Oracle America is part of Oracle Corp.
The U.S. Labour Department has has claimed that the technology company has systematically paid its white, male employees more than other workers, while unlawfully cherry picking Asian candidates in its recruitment and hiring process.
The complaint, the department says points to Oracle paying white male employees at its Redwood Shores, California headquarters more than female and non-white workers with the same job titles, even when taking into account for experience and seniority.
At the same time the Labor Department accused Oracle of favouring Asians for product development and other technical roles, resulting in discrimination against non-Asian applicants.
The administrative lawsuit is the latest from the Labor Department who are making a case against the human resources practices at major technology firms.
Oracle America receives hundreds of millions of dollars as a contractor with the federal government. It makes software and hardware for them.
The Labor Department has subsequently warned that the lawsuit could cost Oracle hundreds of millions in federal contracts.
As a federal contractor, Oracle is barred from discriminating based on race, colour, religion, sex, sexual orientation, gender identity, national origin, disability or against military veterans.
Equally, it must allow the federal government to review records and information relevant to the company’s compliance with equal employment laws administered by OFCCP, according to the Labor Department.
This, apparently, has not been the case since 2014.
The Labour Department’s investigation began in 2014 and according to the federal agency, Oracle refused to provide data compensation for all employees, complete hiring data for certain businesses and employee complaints of discrimination
“The complaint is politically motivated, based on false allegations, and wholly without merit,” Oracle spokesman Deborah Hellinger said in a statement.
“Oracle values diversity and inclusion, and is a responsible equal opportunity and affirmative action employer. Our hiring and pay decisions are non-discriminatory and made based on legitimate business factors including experience and merit.”
Does Silicon Valley have a target on its back?
Silicon Valley’s technology companies are facing growing pressure to increase diversity. This is an issue that has pervaded the industry and despite claims by tech companies to address either the gender or race imbalance, progress has been slow.
The Oracle lawsuit is the latest example of a more aggressive Labor Department, determined to tackle this issue.
In September, for example, it filed an administrative lawsuit alleging discrimination against Asian job applicants at Palantir, a data mining company valued at $20 billion and co-founded by technology investor and Trump adviser Peter Thiel.

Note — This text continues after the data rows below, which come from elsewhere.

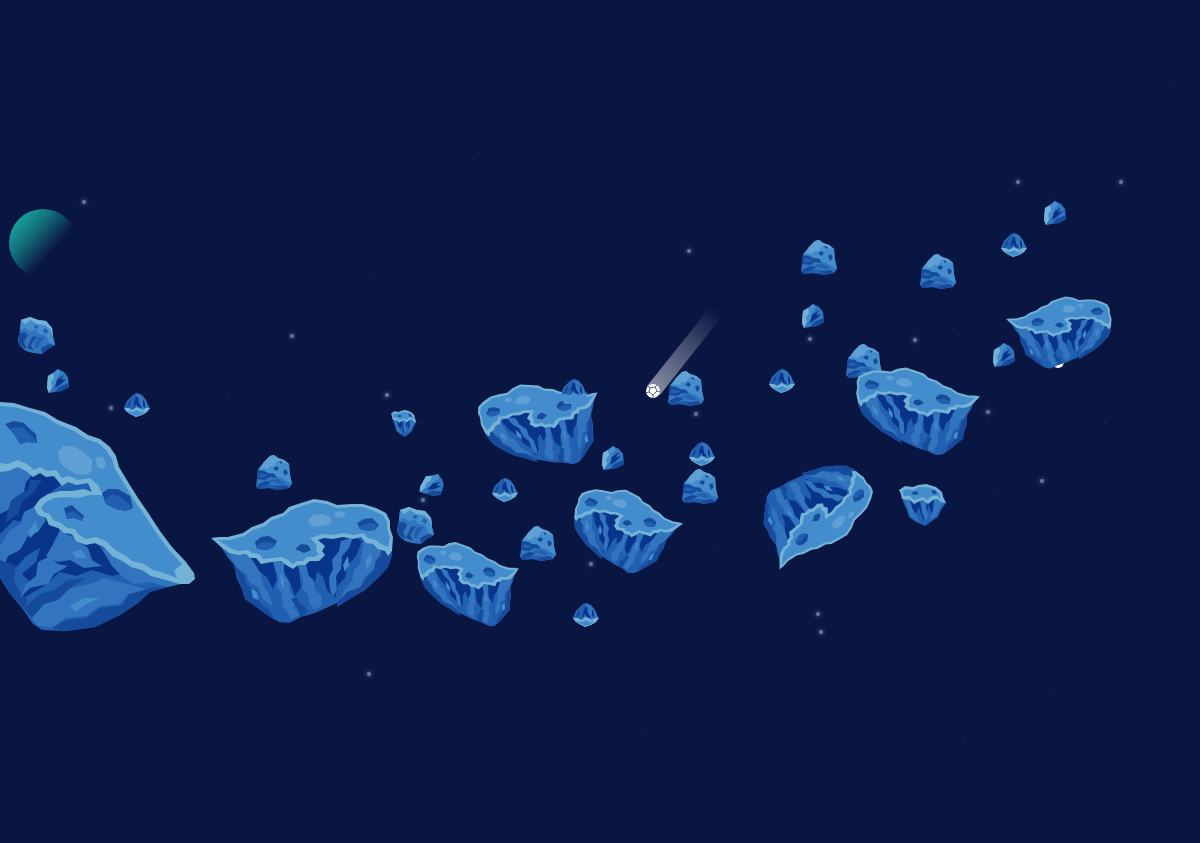
<!DOCTYPE html>
<html lang="en">
<head>
<meta charset="utf-8">
<title>Asteroid belt</title>
<style>
:root {
  --space: #091642;
  --ice: #448dcc;
  --ice-soft: #60a0d4;
  --rim: #74b2d6;
  --face: #3274bd;
  --side: #215fb0;
  --shade: #164a9b;
  --deep: #08348a;
  --star: #68749a;
  --teal: #1ba9a2;
}
html, body { margin: 0; height: 100%; overflow: hidden; background: var(--space); }
svg { display: block; width: 1200px; height: 843px; }
.ice { fill: var(--ice); }
.ice-soft { fill: var(--ice-soft); }
.rim { fill: var(--rim); }
.face { fill: var(--face); }
.side { fill: var(--side); }
.shade { fill: var(--shade); }
.deep { fill: var(--deep); }
.stars { fill: var(--star); }
.faint { fill: #1a2859; }
</style>
</head>
<body>
<svg viewBox="0 0 1200 843" role="img" aria-label="Blue asteroids drifting through space past a comet and a teal planet">
  <defs>
    <linearGradient id="planet-light" x1="0.1" y1="0.1" x2="0.66" y2="0.6">
      <stop offset="0" stop-color="var(--teal)"/>
      <stop offset="0.5" stop-color="#126a78"/>
      <stop offset="1" stop-color="#091642"/>
    </linearGradient>
    <linearGradient id="tail-light" gradientUnits="userSpaceOnUse" x1="655" y1="390" x2="717" y2="311">
      <stop offset="0" stop-color="#fff" stop-opacity="0.5"/>
      <stop offset="0.5" stop-color="#fff" stop-opacity="0.26"/>
      <stop offset="1" stop-color="#fff" stop-opacity="0"/>
    </linearGradient>
    <radialGradient id="glow">
      <stop offset="0" stop-color="#8794b8" stop-opacity="0.25"/>
      <stop offset="1" stop-color="#8794b8" stop-opacity="0"/>
    </radialGradient>
    <g id="star">
      <circle r="6" fill="url(#glow)"/>
      <circle r="2"/>
    </g>

    <g id="asteroid">
      <path class="side" d="M8 45L17 59L23 66L26 80L31 90L34 100L44 107L56 116L68 123L78 124L90 118L104 114L126 104V108L140 99L154 91L168 78L177 68L181 56L180 30L100 25Z"/>
      <path class="deep" d="M36 54L50 60L72 65L86 67L98 62L108 61L112 50L106 40L124 36L142 37L151 42L145 57L137 66L134 79L127 86L124 99L116 91L112 78L106 72L104 84L98 77L95 66L88 72L90 88L84 97L79 84L74 78L72 65L62 63L66 80L62 90L56 78L48 72Z"/>
      <path class="face" d="M17 55L34 53L42 62L49 73L52 86L58 95L62 108L52 100L47 88L39 84L35 75L27 70ZM62 62L73 64L73 74L78 82L79 93L84 99L83 109L89 116L80 120L76 112L72 108L71 95L66 88L67 78ZM86 66L95 65L97 76L103 82L104 91L110 96L111 106L103 111L98 103L97 95L92 90L92 80ZM142 38L138 49L131 57L130 70L125 77L126 91L122 98L119 91L118 78L122 70L121 61L128 52L130 42ZM153 41L170 47L169 56L164 62L163 70L154 78L149 88L129 101L133 91L141 82L143 71L149 65Z"/>
      <path class="shade" d="M23 66L33 76L36 86L46 92L49 104L58 111L64 121L56 116L44 107L34 100L31 90ZM80 100L86 98L88 104L94 107L96 115L89 118L87 110ZM126 104L136 93L150 88L155 79L163 72L165 62L170 56L171 48L181 48L181 56L177 68L168 78L154 91L140 99L126 108Z"/>
      <path class="ice" d="M40 89L46 93L48 101L42 99ZM132 66L137 57L138 66L134 73ZM154 62L160 54L161 62L156 70ZM69 74L73 80L73 89L70 85Z"/>
      <path class="rim" d="M0 39L8 38L17 38L32 34L41 28L52 24L60 18L72 14L78 8L90 4L103 0L116 2L126 6L140 5L152 5L165 9L175 14L179 22L179 30L182 38L181 52L177 57L174 52L167 50L162 45L155 44L150 38L142 40L132 38L122 40L113 39L107 41L114 47L111 52L114 56L108 62L99 62L94 66L87 66L82 70L75 66L70 62L61 63L50 65L45 59L39 59L35 55L27 56L18 54L9 47Z"/>
      <path class="ice" d="M7 41L19 41L33 37L42 31L54 27L61 21L73 17L80 11L91 7L103 3L115 5L126 9L140 8L152 8L163 12L172 16L176 23L176 30L179 38L177 48L170 45L165 41L157 39L152 34L143 36L132 34L122 36L112 35L99 39L106 46L105 52L108 55L103 58L96 58L92 62L86 62L82 65L77 61L71 58L61 59L52 60L48 55L41 54L37 51L27 52L19 49Z"/>
      <path class="ice-soft" d="M97 21L102 16L111 15L119 18L121 23L116 26L106 28L99 26ZM123 14L130 12L135 15L132 19L125 18Z"/>
      <path class="shade" d="M44 43L50 38L58 37L66 42L63 48L56 51L46 50ZM84 50L90 45L97 46L100 51L93 54ZM146 24L153 20L161 19L168 26L164 31L157 32L149 30Z"/>
      <path class="side" d="M46 46L53 43L63 44L63 48L56 51L46 50ZM148 28L154 25L162 24L167 27L164 31L157 32L149 30Z"/>
    </g>

    <g id="boulder">
      <path class="face" d="M14 1L18 0L22 3L28 5L33 9L34 20L36 29L33 33L22 35L12 33L3 34L0 31L1 24L2 14L8 7Z"/>
      <path class="ice" d="M14 1L18 0L22 3L28 5L33 9L34 20L36 29L30 26L26 23L21 22L18 18L12 18L8 15L2 16L8 7Z"/>
      <path class="shade" d="M2 15L8 16L12 18L18 19L21 23L14 22L9 25L1 24ZM1 30L9 26L16 27L11 30L22 31L30 30L33 33L22 35L12 33L3 34Z"/>
      <path class="side" d="M4 18L12 20L8 22L2 22ZM13 25L22 24L29 28L24 29L18 27ZM4 32L12 30L24 33L12 33Z"/>
      <path class="ice-soft" d="M14 1L18 0L22 3L28 5L33 9L27 8L21 6L18 11L14 11L11 14L6 13L3 15L8 7Z"/>
      <path class="shade" d="M17 14L20 11L23 13L21 16ZM27 16L30 14L32 18L29 21ZM23 6L27 7L25 9Z"/>
    </g>

    <g id="shard">
      <path class="face" d="M3 3L12 0L20 3L28 4L34 11L35 20L37 28L30 32L24 37L15 36L8 34L1 28L0 22L2 13Z"/>
      <path class="ice" d="M3 3L12 0L20 3L28 4L34 11L35 20L37 28L31 25L28 18L21 17L18 13L11 14L7 11L2 13Z"/>
      <path class="rim" d="M3 3L12 0L20 3L28 4L34 11L35 20L32 12L27 8L19 7L13 3L7 7Z"/>
      <path class="shade" d="M1 16L7 15L10 18L6 25L9 32L1 28ZM14 20L19 19L13 28L16 34L9 31ZM24 37L23 31L31 27L36 28L30 32Z"/>
      <path class="side" d="M20 20L27 20L22 26L19 32L16 28ZM17 8L21 9L19 12L16 11ZM26 11L30 13L29 17L25 15Z"/>
    </g>

    <g id="pebble">
      <path class="face" d="M9 2L13 0L18 2L22 7L24 12L26 15L23 19L18 22L12 24L6 21L2 18L0 15L3 8Z"/>
      <path class="side" d="M9 2L13 0L12 7L9 11L8 17L1 15L4 9Z"/>
      <path class="deep" d="M12 4L14 4L15 10L18 15L14 14L12 11L9 17L10 10ZM19 6L21 10L21 16L19 12Z"/>
      <path class="shade" d="M6 7L7 10L4 15L3 12Z"/>
      <path class="rim" d="M0 15L5 15L8 17L13 14L18 17L22 15L26 15L23 19L18 22L12 24L6 21L2 18Z"/>
      <path class="ice" d="M4 18L9 19L13 17L17 19L21 18L17 22L12 23L7 21Z"/>
    </g>

    <g id="chip">
      <path class="face" d="M2 7L7 4L12 0L18 3L22 8L23 18L16 22L9 23L3 24L1 19Z"/>
      <path class="ice" d="M2 7L7 4L12 0L15 4L11 8L10 14L7 18L3 24L1 19Z"/>
      <path class="rim" d="M2 7L7 4L8 9L5 13L6 18L3 24L1 19Z"/>
      <path class="deep" d="M11 11L18 6L15 11L20 10L15 15L9 19Z"/>
      <path class="shade" d="M13 18L23 14L23 18L16 22L9 23Z"/>
    </g>

    <g id="chunk">
      <path class="side" d="M2 10L5 20L8 26L10 33L17 38L26 42L33 37L39 33L42 26L47 19L42 8Z"/>
      <path class="deep" d="M10 14L24 16L38 13L36 23L33 29L29 20L28 30L25 37L22 30L20 23L16 32L13 24Z"/>
      <path class="face" d="M4 14L11 15L13 24L18 32L20 38L11 32L9 25ZM21 16L28 16L27 24L30 32L26 37L23 28ZM35 15L45 18L41 25L37 32L31 36L34 26Z"/>
      <path class="rim" d="M0 6L6 2L14 3L19 1L27 0L37 3L43 8L44 13L47 19L42 18L38 15L34 16L29 20L24 16L19 18L15 20L11 16L3 15L2 10Z"/>
      <path class="ice" d="M3 7L8 5L14 6L20 3L27 3L35 5L40 9L42 15L38 12L33 12L28 16L24 13L19 15L15 16L11 12L5 12Z"/>
      <path class="shade" d="M12 9L17 7L20 10L15 11ZM32 7L36 6L38 10L34 10Z"/>
    </g>
  </defs>

  <rect width="1200" height="843" fill="var(--space)"/>

  <g class="faint">
    <circle cx="475" cy="158" r="1"/><circle cx="370" cy="274" r="1"/><circle cx="228" cy="394" r="1"/>
    <circle cx="1174" cy="87" r="1"/><circle cx="1054" cy="193" r="1"/><circle cx="957" cy="334" r="1"/>
    <circle cx="1105" cy="423" r="1"/><circle cx="995" cy="489" r="1"/><circle cx="718" cy="548" r="1"/>
    <circle cx="642" cy="729" r="1"/><circle cx="964" cy="741" r="1"/><circle cx="1054" cy="693" r="1"/>
    <circle cx="1160" cy="27" r="1"/>
  </g>
  <g class="stars">
    <use href="#star" x="84" y="202"/><use href="#star" x="292" y="336"/><use href="#star" x="111" y="408"/>
    <use href="#star" x="387" y="395"/><use href="#star" x="423" y="500"/><use href="#star" x="369" y="674"/>
    <use href="#star" x="591" y="564"/><use href="#star" x="689" y="251"/><use href="#star" x="696" y="414"/>
    <use href="#star" x="810" y="339"/><use href="#star" x="915" y="340"/><use href="#star" x="988" y="412"/>
    <use href="#star" x="1042" y="481"/><use href="#star" x="818" y="614"/><use href="#star" x="821" y="632"/>
    <use href="#star" x="1018" y="182"/><use href="#star" x="1121" y="182"/>
  </g>

  <circle id="planet" cx="43" cy="243" r="34" fill="url(#planet-light)"/>

  <g id="comet">
    <path d="M647 386L711 306L723 315L660 395Z" fill="url(#tail-light)"/>
    <circle cx="653" cy="391" r="7" fill="#fff"/>
    <path d="M650 388L655 387L657 391L653 395L649 392ZM650 388L648 386M655 387L657 385M657 391L660 392M653 395L653 398M649 392L646 393" fill="none" stroke="#5a6282"/>
  </g>
  <circle id="distant-comet" cx="1058" cy="362" r="6" fill="#fff"/>

  <g id="boulders">
    <use href="#boulder" x="801" y="240"/>
    <use href="#boulder" x="920" y="254"/>
    <use href="#boulder" x="846" y="344"/>
    <use href="#boulder" x="668" y="371"/>
    <use href="#boulder" x="682" y="469"/>
    <use href="#boulder" x="520" y="526"/>
    <use href="#boulder" x="256" y="455"/>
    <use href="#shard" x="18" y="317"/>
    <use href="#shard" x="397" y="507"/>
  </g>

  <g id="asteroids">
    <use href="#asteroid" transform="translate(211 499)"/>
    <use href="#asteroid" transform="matrix(.58 0 0 .58 1006 296.5)"/>
    <use href="#asteroid" transform="matrix(-.64 .18 .297 .68 586 366)"/>
    <use href="#asteroid" transform="matrix(-.555 0 .16 .68 512.6 542)"/>
    <use href="#asteroid" transform="matrix(-.594 -.079 -.1 .654 687 498)"/>
    <use href="#asteroid" transform="matrix(-.68 -.014 .102 .703 976 369)"/>
    <use href="#asteroid" transform="matrix(.46 -.51 -.52 -.464 799.8 587.6)"/>
  </g>

  <g id="near-asteroid">
    <path class="side" d="M0 440L90 460L150 560L186 583L168 587L150 592L138 603L120 615L95 627L66 631L42 630L33 624L22 608L10 594L0 578Z"/>
    <path class="deep" d="M0 496L18 482L30 472L50 474L62 484L38 502L48 521L66 531L76 540L96 544L124 562L150 575L130 572L112 576L92 570L76 576L60 572L44 586L20 600L30 582L22 574L36 562L40 548L26 556L14 570L0 560L8 540L22 522L14 520L0 534Z"/>
    <path class="face" d="M0 472L18 464L33 474L26 482L24 492L12 500L8 510L0 514ZM0 546L10 530L20 524L24 512L36 506L46 520L38 532L28 536L20 550L8 556L4 566L0 566ZM60 530L76 539L88 548L92 560L102 566L84 568L70 560L58 562L46 556L52 546ZM100 546L124 560L148 573L182 583L168 587L150 582L134 584L124 578L112 566ZM30 616L44 604L58 600L70 588L90 584L104 578L128 584L148 590L128 594L120 604L100 606L86 616L66 618L52 628L38 626Z"/>
    <path class="shade" d="M0 560L16 566L14 580L20 592L28 600L24 608L10 594L0 578ZM24 608L40 594L54 590L68 580L86 578L70 588L58 600L44 604L32 618ZM52 628L66 620L86 618L100 608L122 605L130 594L150 588L168 587L150 592L138 603L120 615L95 627L66 631ZM14 498L28 490L30 480L42 480L32 494L22 502L18 514L6 522L8 510Z"/>
    <path class="face" d="M38 562L50 556L58 564L68 566L54 574L48 584L30 588L20 598L26 584L36 576Z"/>
    <path class="ice" d="M72 552L82 550L86 558L76 558ZM28 532L36 520L38 530L30 538ZM70 606L84 598L100 598L86 604L76 612Z"/>
    <path class="rim" d="M0 402L14 403L30 408L45 412L58 420L76 427L88 435L100 439L110 447L116 456L119 467L128 482L138 498L149 514L160 531L172 547L186 562L194 573L195 579L189 584L179 584L166 580L151 576L142 570L131 567L124 562L112 556L104 547L95 543L86 545L76 541L72 534L64 533L58 528L49 525L46 518L38 515L34 507L40 499L48 494L60 491L72 491L84 489L92 492L88 483L76 485L68 482L62 486L54 476L46 477L40 473L33 477L26 471L18 467L8 471L0 472Z"/>
    <path class="ice" d="M0 406L14 407L29 411L44 416L57 424L74 431L86 439L98 443L106 450L112 459L115 469L125 485L134 500L146 517L157 534L169 550L182 564L174 571L177 578L164 573L153 570L144 564L132 561L126 556L115 550L106 541L96 537L86 539L79 535L75 529L67 528L61 523L53 520L50 514L44 512L41 507L46 502L54 498L66 497L78 498L90 495L103 495L98 485L90 478L78 480L69 476L62 478L56 470L47 471L40 467L34 470L27 464L18 460L8 464L0 463Z"/>
    <path class="ice-soft" d="M58 452L63 446L73 446L82 451L92 460L92 470L86 475L76 474L64 467L59 460ZM95 458L102 456L106 463L104 469L98 468Z"/>
    <path class="shade" d="M5 424L14 421L24 423L30 429L36 434L37 443L28 442L20 444L14 434ZM102 493L108 489L118 489L130 496L133 508L126 511L116 509L106 504ZM64 508L72 505L77 510L84 516L82 521L74 518L67 519Z"/>
    <path class="side" d="M10 428L22 427L32 436L37 443L28 442L20 444L14 434ZM105 500L112 494L121 497L132 507L126 511L116 509L106 504ZM66 513L73 511L83 518L82 521L74 518L67 519Z"/>
  </g>

  <g id="pebbles">
    <use href="#pebble" x="124" y="393"/>
    <use href="#pebble" x="492" y="478"/>
    <use href="#pebble" x="769" y="369"/>
    <use href="#pebble" x="1001" y="233"/>
    <use href="#pebble" x="689" y="442"/>
    <use href="#pebble" x="573" y="603"/>
    <use href="#pebble" x="561" y="379"/>
    <path class="ice" d="M560 394L566 394L569 396L574 393L579 396L588 393L584 404H564Z"/>
    <use href="#chip" x="46" y="369"/>
    <use href="#chip" x="601" y="446"/>
    <use href="#chip" x="801" y="304"/>
    <use href="#chip" x="992" y="343"/>
    <use href="#chip" x="1043" y="201"/>
    <use href="#chip" transform="translate(433 485) rotate(25) translate(-12 -12)"/>
    <use href="#chunk" transform="translate(391 410) scale(.54 .64)"/>
    <use href="#chunk" x="899" y="484"/>
  </g>
</svg>
</body>
</html>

Palantir denied the discrimination allegation.
Similarly, in January the Labor Department sued Google in a bid to compel it to turn over compensation data during an anti-discrimination audit.
>See also: Cloud data management: data protection
In a statement, Google said it has provided hundreds of thousands of records over the last year, including compensation. The company said it balked at turning over the private information of employees.
“The handful of OFCCP requests that are the subject of the complaint are overbroad in scope, or reveal confidential data, and we’ve made this clear to the OFCCP, to no avail,” the company said in a statement.
Oracle has described the claims made in the latest lawsuit as baseless, but it will be an ongoing battle.
Information Age will update readers as this story progresses.